PROBLEM DESCRIPTION: Scan the records for the word "style". Report each line where it occurs.

═══ DATA RECORDS

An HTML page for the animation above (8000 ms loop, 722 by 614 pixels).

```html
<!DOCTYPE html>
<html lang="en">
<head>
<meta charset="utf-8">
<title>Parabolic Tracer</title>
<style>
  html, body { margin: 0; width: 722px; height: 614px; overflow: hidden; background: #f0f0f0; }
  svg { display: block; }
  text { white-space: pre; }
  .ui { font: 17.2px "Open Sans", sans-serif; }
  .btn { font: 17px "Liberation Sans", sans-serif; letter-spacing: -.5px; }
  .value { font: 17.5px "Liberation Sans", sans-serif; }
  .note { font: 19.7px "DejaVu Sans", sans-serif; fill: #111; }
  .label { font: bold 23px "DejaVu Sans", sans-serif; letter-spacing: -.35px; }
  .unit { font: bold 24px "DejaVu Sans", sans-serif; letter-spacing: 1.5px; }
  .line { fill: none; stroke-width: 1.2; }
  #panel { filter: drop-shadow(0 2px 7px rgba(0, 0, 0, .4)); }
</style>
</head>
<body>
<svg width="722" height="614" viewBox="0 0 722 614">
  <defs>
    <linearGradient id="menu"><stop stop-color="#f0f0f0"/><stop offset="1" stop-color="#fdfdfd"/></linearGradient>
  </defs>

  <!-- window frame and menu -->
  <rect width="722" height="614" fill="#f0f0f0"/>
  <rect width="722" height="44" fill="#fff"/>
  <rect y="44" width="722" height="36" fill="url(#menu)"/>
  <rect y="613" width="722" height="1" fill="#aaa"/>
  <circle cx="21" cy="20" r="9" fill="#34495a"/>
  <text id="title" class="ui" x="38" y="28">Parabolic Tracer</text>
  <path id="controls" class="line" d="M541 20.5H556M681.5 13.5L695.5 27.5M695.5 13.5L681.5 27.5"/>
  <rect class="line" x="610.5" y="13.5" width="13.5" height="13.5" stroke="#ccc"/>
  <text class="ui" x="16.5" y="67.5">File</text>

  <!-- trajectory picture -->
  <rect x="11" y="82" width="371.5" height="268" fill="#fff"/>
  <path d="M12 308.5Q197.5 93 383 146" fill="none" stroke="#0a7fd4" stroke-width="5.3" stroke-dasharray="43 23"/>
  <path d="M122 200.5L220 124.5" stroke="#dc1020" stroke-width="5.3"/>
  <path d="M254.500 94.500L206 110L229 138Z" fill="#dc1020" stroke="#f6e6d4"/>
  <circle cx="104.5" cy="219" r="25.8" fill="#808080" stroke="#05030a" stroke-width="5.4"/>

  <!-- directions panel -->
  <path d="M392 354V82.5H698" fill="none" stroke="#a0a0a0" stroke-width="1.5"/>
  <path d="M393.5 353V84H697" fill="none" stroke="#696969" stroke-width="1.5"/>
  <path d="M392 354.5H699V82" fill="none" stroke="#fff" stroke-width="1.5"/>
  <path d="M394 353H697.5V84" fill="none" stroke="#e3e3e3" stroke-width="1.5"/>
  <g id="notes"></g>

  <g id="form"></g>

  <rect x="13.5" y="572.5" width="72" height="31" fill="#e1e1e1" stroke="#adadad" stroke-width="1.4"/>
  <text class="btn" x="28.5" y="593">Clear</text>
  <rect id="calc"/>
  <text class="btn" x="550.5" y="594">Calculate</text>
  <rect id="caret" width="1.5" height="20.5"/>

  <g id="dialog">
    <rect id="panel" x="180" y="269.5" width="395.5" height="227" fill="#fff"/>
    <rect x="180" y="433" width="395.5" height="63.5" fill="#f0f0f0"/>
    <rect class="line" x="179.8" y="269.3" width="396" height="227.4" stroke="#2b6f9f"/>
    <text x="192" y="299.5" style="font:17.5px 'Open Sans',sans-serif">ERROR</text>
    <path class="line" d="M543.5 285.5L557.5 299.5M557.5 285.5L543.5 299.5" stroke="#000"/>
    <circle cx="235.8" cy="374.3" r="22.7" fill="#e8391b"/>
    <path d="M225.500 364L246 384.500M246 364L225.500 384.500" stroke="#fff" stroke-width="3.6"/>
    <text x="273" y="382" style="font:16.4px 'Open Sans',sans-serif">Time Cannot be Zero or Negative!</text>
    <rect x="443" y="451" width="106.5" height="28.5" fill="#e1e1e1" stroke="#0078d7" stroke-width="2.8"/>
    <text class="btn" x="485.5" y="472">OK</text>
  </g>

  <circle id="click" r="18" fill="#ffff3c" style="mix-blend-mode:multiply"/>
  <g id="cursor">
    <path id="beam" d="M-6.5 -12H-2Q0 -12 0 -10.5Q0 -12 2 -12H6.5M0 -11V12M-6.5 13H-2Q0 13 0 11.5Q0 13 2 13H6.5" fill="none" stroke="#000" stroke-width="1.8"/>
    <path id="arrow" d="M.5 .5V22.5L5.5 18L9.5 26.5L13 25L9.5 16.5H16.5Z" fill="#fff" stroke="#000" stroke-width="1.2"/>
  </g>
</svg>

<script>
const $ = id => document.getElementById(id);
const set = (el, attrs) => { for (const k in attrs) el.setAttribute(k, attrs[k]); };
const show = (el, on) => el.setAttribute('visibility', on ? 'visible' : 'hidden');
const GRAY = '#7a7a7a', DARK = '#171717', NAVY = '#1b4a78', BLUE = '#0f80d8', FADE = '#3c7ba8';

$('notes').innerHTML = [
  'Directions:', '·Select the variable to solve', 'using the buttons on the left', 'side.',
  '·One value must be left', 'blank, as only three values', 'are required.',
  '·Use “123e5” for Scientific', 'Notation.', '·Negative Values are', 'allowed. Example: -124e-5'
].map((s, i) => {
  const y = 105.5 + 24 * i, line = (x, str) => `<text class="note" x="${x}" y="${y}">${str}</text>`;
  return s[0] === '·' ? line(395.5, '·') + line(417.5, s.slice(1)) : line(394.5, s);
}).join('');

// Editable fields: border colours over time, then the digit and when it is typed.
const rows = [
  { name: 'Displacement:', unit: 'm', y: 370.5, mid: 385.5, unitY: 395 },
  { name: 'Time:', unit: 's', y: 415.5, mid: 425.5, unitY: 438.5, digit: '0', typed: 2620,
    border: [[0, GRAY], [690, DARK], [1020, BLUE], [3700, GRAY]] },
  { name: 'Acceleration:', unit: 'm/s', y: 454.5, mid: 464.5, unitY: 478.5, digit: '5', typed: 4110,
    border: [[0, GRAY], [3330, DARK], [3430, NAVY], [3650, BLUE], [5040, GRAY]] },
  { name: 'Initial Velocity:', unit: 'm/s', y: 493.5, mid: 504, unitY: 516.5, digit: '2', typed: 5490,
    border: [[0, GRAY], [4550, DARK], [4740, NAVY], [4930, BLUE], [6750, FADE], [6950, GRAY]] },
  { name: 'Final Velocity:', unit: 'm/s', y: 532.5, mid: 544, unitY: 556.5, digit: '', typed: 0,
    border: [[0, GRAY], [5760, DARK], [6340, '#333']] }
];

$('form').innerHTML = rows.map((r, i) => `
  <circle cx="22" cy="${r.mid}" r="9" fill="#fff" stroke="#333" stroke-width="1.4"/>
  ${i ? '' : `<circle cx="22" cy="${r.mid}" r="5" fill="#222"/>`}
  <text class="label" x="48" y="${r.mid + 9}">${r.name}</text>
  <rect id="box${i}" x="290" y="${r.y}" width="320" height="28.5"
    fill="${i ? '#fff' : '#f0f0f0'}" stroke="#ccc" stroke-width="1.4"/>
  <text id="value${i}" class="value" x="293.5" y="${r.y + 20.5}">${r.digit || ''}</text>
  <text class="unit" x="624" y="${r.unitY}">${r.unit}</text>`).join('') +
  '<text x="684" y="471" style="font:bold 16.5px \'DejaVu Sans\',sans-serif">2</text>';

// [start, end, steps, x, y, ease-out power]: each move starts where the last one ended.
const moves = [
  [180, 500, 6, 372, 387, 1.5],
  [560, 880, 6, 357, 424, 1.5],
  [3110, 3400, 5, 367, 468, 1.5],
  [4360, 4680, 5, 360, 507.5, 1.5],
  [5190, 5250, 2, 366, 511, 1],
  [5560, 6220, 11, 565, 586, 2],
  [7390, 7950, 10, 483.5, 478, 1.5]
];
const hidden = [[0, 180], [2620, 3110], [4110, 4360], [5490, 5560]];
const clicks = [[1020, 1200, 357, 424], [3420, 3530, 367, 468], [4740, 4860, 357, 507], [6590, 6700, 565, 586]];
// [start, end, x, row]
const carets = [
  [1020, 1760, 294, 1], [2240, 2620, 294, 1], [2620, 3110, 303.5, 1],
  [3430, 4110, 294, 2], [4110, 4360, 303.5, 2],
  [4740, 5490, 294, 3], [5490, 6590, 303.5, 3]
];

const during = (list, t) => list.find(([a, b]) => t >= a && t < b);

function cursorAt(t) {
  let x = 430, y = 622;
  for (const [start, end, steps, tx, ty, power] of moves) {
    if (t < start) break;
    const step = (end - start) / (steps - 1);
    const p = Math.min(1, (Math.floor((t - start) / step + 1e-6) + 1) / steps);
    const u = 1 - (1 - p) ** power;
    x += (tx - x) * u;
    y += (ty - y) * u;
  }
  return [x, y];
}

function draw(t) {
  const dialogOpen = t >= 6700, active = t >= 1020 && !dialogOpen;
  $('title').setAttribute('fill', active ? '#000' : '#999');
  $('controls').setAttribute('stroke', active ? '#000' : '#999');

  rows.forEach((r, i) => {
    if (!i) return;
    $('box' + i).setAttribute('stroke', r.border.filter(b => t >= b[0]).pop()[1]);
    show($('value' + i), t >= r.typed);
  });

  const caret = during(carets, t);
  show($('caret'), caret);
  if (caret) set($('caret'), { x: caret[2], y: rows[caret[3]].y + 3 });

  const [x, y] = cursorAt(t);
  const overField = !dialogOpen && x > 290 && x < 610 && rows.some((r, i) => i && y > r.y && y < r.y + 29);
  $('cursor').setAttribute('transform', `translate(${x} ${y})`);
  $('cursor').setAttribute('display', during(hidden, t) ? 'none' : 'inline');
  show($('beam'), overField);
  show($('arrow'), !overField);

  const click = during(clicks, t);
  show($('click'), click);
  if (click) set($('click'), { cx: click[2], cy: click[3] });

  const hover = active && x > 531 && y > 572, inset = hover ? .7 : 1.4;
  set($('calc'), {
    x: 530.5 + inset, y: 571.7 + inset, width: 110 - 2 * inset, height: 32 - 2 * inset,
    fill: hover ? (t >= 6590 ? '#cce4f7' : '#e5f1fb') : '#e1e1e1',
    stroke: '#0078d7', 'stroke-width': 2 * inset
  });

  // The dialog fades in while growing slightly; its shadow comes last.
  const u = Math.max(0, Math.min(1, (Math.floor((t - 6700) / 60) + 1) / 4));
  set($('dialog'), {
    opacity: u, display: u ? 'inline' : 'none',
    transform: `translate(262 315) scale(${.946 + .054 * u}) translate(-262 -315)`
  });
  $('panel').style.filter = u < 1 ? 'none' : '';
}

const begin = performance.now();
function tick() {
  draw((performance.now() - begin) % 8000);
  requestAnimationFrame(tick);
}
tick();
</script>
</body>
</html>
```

══════

WRITTEN SOLUTION:
<style>
</style>
    <text x="192" y="299.5" style="font:17.5px 'Open Sans',sans-serif">ERROR</text>
    <text x="273" y="382" style="font:16.4px 'Open Sans',sans-serif">Time Cannot be Zero or Negative!</text>
  <circle id="click" r="18" fill="#ffff3c" style="mix-blend-mode:multiply"/>
  '<text x="684" y="471" style="font:bold 16.5px \'DejaVu Sans\',sans-serif">2</text>';
  $('panel').style.filter = u < 1 ? 'none' : '';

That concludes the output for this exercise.